[Data items]

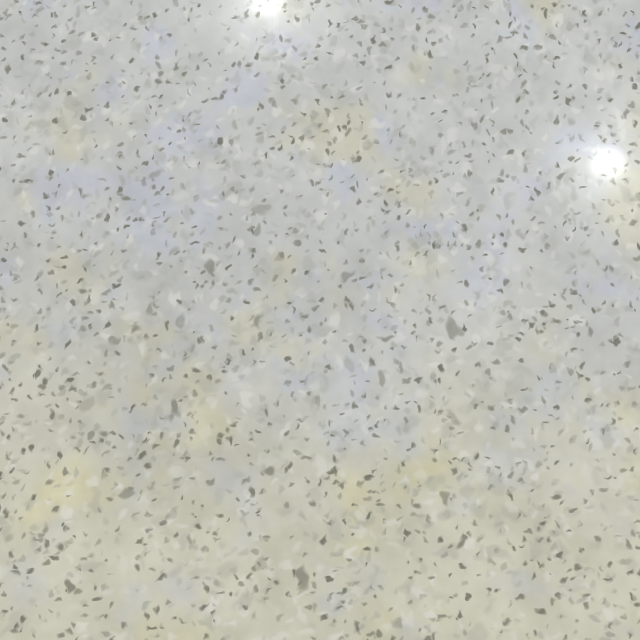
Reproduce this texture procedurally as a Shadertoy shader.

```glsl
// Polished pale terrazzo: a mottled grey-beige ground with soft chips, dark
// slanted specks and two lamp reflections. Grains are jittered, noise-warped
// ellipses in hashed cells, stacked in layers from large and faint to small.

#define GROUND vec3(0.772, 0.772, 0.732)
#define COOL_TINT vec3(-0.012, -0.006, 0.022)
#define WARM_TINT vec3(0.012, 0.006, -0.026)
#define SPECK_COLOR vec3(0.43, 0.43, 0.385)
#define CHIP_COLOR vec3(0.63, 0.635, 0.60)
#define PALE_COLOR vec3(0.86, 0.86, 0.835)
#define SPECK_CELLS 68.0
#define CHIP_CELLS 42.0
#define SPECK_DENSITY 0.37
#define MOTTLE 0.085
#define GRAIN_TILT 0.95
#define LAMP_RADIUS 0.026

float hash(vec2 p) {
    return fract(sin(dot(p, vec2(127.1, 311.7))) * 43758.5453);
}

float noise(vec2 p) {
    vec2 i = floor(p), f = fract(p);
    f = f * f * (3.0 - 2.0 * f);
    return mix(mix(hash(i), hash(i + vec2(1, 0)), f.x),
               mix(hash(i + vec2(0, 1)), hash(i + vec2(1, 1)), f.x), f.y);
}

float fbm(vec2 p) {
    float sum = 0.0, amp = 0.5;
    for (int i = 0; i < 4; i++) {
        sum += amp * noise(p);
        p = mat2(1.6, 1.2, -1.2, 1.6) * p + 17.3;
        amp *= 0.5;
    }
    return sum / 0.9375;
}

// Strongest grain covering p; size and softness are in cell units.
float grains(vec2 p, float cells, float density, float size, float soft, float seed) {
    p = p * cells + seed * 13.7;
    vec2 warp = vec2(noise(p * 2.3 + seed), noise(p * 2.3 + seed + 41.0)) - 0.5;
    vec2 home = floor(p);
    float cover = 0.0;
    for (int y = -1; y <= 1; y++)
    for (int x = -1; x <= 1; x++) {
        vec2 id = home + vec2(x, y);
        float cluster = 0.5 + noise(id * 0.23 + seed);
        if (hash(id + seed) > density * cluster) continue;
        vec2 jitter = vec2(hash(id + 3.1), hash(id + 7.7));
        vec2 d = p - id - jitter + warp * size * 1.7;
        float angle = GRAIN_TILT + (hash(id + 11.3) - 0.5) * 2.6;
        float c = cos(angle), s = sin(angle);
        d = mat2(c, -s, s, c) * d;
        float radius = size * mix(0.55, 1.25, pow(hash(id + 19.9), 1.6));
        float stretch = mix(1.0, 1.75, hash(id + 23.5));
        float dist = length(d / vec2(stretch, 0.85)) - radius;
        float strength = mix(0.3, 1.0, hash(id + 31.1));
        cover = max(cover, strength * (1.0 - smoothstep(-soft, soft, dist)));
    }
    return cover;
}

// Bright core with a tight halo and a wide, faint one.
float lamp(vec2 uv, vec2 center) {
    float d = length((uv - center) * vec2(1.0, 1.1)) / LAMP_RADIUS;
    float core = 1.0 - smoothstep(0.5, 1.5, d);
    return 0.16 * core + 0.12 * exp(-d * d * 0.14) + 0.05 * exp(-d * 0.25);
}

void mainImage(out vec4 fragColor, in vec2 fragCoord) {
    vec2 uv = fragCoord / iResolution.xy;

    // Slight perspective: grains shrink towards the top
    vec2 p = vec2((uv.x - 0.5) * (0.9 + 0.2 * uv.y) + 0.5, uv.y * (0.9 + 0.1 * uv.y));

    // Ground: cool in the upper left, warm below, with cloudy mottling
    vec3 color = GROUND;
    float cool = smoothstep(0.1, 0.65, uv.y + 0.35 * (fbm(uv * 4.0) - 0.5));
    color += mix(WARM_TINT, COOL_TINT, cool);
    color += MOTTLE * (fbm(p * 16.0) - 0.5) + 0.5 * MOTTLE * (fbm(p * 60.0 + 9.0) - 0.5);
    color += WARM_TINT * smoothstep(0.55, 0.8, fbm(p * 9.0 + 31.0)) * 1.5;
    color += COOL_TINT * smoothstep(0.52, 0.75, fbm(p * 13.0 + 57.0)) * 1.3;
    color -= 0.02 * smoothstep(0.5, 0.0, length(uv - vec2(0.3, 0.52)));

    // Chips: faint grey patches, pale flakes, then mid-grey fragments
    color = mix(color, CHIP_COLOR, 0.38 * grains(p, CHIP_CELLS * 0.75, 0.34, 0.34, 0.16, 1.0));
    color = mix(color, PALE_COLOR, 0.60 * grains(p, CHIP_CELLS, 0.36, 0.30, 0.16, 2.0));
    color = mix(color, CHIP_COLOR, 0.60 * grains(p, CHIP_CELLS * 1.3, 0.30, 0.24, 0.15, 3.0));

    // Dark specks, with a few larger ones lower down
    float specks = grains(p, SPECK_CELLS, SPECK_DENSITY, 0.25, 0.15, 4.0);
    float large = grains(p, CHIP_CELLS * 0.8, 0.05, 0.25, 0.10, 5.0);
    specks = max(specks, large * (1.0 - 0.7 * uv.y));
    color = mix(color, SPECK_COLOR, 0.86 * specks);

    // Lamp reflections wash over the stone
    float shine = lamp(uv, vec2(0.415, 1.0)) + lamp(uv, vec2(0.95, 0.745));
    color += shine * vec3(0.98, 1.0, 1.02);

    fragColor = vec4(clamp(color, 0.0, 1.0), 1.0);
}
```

Work to be completed
Considering only lines that contain the word "define", say how many there are in the data, with no other text.

Problem solution
12